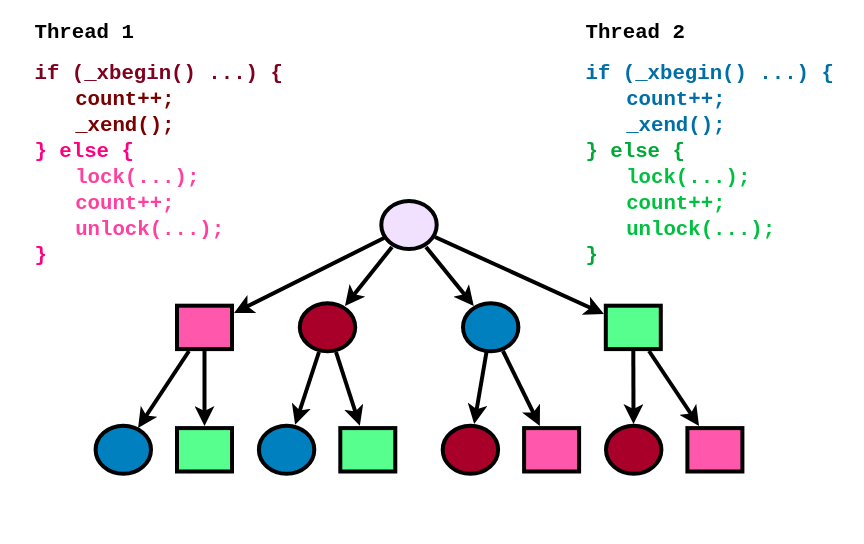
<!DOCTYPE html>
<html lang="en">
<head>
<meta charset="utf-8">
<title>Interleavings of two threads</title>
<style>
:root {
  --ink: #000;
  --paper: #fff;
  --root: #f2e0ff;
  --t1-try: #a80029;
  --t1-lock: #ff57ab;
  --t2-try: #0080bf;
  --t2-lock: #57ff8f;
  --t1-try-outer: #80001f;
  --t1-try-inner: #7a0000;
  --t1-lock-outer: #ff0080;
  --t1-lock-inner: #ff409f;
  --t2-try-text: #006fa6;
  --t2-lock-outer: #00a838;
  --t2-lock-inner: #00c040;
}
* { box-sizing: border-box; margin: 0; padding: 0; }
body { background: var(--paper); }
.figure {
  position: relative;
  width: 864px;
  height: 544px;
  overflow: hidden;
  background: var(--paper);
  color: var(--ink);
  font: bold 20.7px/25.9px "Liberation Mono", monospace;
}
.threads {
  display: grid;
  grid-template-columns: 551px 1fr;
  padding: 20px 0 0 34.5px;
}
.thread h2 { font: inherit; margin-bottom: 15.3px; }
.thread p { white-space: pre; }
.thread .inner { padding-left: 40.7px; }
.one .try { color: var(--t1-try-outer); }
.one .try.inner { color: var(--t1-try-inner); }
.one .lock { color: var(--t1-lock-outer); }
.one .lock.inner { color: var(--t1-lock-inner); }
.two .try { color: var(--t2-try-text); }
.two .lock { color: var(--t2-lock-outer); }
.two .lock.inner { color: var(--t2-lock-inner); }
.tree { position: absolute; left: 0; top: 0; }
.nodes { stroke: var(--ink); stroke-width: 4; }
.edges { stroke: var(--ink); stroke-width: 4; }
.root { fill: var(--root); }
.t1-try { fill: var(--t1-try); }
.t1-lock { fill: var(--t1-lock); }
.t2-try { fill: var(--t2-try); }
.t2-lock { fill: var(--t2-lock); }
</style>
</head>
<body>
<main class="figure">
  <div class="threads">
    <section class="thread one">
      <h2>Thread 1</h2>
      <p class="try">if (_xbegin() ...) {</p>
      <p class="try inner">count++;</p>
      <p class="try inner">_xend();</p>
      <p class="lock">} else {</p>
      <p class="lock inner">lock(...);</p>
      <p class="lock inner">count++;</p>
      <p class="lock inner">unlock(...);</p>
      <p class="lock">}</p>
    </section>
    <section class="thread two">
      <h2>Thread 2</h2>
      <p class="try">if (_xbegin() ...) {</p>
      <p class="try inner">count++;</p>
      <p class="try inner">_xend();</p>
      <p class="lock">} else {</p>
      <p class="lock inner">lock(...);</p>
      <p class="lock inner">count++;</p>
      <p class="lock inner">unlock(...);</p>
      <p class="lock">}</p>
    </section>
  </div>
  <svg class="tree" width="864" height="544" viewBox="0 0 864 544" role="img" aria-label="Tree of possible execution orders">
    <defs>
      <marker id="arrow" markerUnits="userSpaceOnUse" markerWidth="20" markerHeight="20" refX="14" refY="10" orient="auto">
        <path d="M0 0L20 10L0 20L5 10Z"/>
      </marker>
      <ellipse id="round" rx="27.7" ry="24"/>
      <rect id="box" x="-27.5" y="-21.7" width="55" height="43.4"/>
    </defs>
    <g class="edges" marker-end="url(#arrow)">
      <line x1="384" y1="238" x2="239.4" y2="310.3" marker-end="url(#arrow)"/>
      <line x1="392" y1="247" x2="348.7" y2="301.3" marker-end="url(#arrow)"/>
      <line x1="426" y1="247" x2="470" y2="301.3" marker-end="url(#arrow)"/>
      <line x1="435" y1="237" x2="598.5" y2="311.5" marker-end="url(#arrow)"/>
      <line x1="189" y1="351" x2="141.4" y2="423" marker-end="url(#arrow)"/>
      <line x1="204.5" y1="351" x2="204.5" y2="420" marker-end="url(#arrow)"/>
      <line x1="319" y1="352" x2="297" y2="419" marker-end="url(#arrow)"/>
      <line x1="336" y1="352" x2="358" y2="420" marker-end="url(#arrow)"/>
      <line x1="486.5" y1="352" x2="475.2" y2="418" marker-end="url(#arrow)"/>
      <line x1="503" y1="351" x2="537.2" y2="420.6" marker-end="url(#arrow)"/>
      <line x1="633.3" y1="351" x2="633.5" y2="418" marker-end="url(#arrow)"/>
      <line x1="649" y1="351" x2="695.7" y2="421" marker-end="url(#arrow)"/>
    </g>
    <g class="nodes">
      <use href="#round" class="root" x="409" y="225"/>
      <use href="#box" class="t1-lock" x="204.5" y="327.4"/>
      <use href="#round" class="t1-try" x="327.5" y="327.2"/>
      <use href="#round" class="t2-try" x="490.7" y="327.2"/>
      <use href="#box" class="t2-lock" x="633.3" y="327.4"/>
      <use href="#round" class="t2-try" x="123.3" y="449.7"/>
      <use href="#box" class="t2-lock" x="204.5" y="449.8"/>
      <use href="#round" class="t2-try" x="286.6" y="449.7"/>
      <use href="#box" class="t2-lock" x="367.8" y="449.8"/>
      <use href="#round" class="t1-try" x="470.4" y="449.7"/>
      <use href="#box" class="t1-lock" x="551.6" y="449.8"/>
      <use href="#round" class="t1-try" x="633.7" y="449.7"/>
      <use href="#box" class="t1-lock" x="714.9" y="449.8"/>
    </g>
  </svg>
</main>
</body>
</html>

•••

Task details:
From the first record to the last, restate everything exactly but omit the pictures.

Solution to the problem:
<!DOCTYPE html>
<html lang="en">
<head>
<meta charset="utf-8">
<title>Interleavings of two threads</title>
<style>
:root {
  --ink: #000;
  --paper: #fff;
  --root: #f2e0ff;
  --t1-try: #a80029;
  --t1-lock: #ff57ab;
  --t2-try: #0080bf;
  --t2-lock: #57ff8f;
  --t1-try-outer: #80001f;
  --t1-try-inner: #7a0000;
  --t1-lock-outer: #ff0080;
  --t1-lock-inner: #ff409f;
  --t2-try-text: #006fa6;
  --t2-lock-outer: #00a838;
  --t2-lock-inner: #00c040;
}
* { box-sizing: border-box; margin: 0; padding: 0; }
body { background: var(--paper); }
.figure {
  position: relative;
  width: 864px;
  height: 544px;
  overflow: hidden;
  background: var(--paper);
  color: var(--ink);
  font: bold 20.7px/25.9px "Liberation Mono", monospace;
}
.threads {
  display: grid;
  grid-template-columns: 551px 1fr;
  padding: 20px 0 0 34.5px;
}
.thread h2 { font: inherit; margin-bottom: 15.3px; }
.thread p { white-space: pre; }
.thread .inner { padding-left: 40.7px; }
.one .try { color: var(--t1-try-outer); }
.one .try.inner { color: var(--t1-try-inner); }
.one .lock { color: var(--t1-lock-outer); }
.one .lock.inner { color: var(--t1-lock-inner); }
.two .try { color: var(--t2-try-text); }
.two .lock { color: var(--t2-lock-outer); }
.two .lock.inner { color: var(--t2-lock-inner); }
.tree { position: absolute; left: 0; top: 0; }
.nodes { stroke: var(--ink); stroke-width: 4; }
.edges { stroke: var(--ink); stroke-width: 4; }
.root { fill: var(--root); }
.t1-try { fill: var(--t1-try); }
.t1-lock { fill: var(--t1-lock); }
.t2-try { fill: var(--t2-try); }
.t2-lock { fill: var(--t2-lock); }
</style>
</head>
<body>
<main class="figure">
  <div class="threads">
    <section class="thread one">
      <h2>Thread 1</h2>
      <p class="try">if (_xbegin() ...) {</p>
      <p class="try inner">count++;</p>
      <p class="try inner">_xend();</p>
      <p class="lock">} else {</p>
      <p class="lock inner">lock(...);</p>
      <p class="lock inner">count++;</p>
      <p class="lock inner">unlock(...);</p>
      <p class="lock">}</p>
    </section>
    <section class="thread two">
      <h2>Thread 2</h2>
      <p class="try">if (_xbegin() ...) {</p>
      <p class="try inner">count++;</p>
      <p class="try inner">_xend();</p>
      <p class="lock">} else {</p>
      <p class="lock inner">lock(...);</p>
      <p class="lock inner">count++;</p>
      <p class="lock inner">unlock(...);</p>
      <p class="lock">}</p>
    </section>
  </div>
  <svg class="tree" width="864" height="544" viewBox="0 0 864 544" role="img" aria-label="Tree of possible execution orders">
    <defs>
      <marker id="arrow" markerUnits="userSpaceOnUse" markerWidth="20" markerHeight="20" refX="14" refY="10" orient="auto">
        <path d="M0 0L20 10L0 20L5 10Z"/>
      </marker>
      <ellipse id="round" rx="27.7" ry="24"/>
      <rect id="box" x="-27.5" y="-21.7" width="55" height="43.4"/>
    </defs>
    <g class="edges" marker-end="url(#arrow)">
      <line x1="384" y1="238" x2="239.4" y2="310.3" marker-end="url(#arrow)"/>
      <line x1="392" y1="247" x2="348.7" y2="301.3" marker-end="url(#arrow)"/>
      <line x1="426" y1="247" x2="470" y2="301.3" marker-end="url(#arrow)"/>
      <line x1="435" y1="237" x2="598.5" y2="311.5" marker-end="url(#arrow)"/>
      <line x1="189" y1="351" x2="141.4" y2="423" marker-end="url(#arrow)"/>
      <line x1="204.5" y1="351" x2="204.5" y2="420" marker-end="url(#arrow)"/>
      <line x1="319" y1="352" x2="297" y2="419" marker-end="url(#arrow)"/>
      <line x1="336" y1="352" x2="358" y2="420" marker-end="url(#arrow)"/>
      <line x1="486.5" y1="352" x2="475.2" y2="418" marker-end="url(#arrow)"/>
      <line x1="503" y1="351" x2="537.2" y2="420.6" marker-end="url(#arrow)"/>
      <line x1="633.3" y1="351" x2="633.5" y2="418" marker-end="url(#arrow)"/>
      <line x1="649" y1="351" x2="695.7" y2="421" marker-end="url(#arrow)"/>
    </g>
    <g class="nodes">
      <use href="#round" class="root" x="409" y="225"/>
      <use href="#box" class="t1-lock" x="204.5" y="327.4"/>
      <use href="#round" class="t1-try" x="327.5" y="327.2"/>
      <use href="#round" class="t2-try" x="490.7" y="327.2"/>
      <use href="#box" class="t2-lock" x="633.3" y="327.4"/>
      <use href="#round" class="t2-try" x="123.3" y="449.7"/>
      <use href="#box" class="t2-lock" x="204.5" y="449.8"/>
      <use href="#round" class="t2-try" x="286.6" y="449.7"/>
      <use href="#box" class="t2-lock" x="367.8" y="449.8"/>
      <use href="#round" class="t1-try" x="470.4" y="449.7"/>
      <use href="#box" class="t1-lock" x="551.6" y="449.8"/>
      <use href="#round" class="t1-try" x="633.7" y="449.7"/>
      <use href="#box" class="t1-lock" x="714.9" y="449.8"/>
    </g>
  </svg>
</main>
</body>
</html>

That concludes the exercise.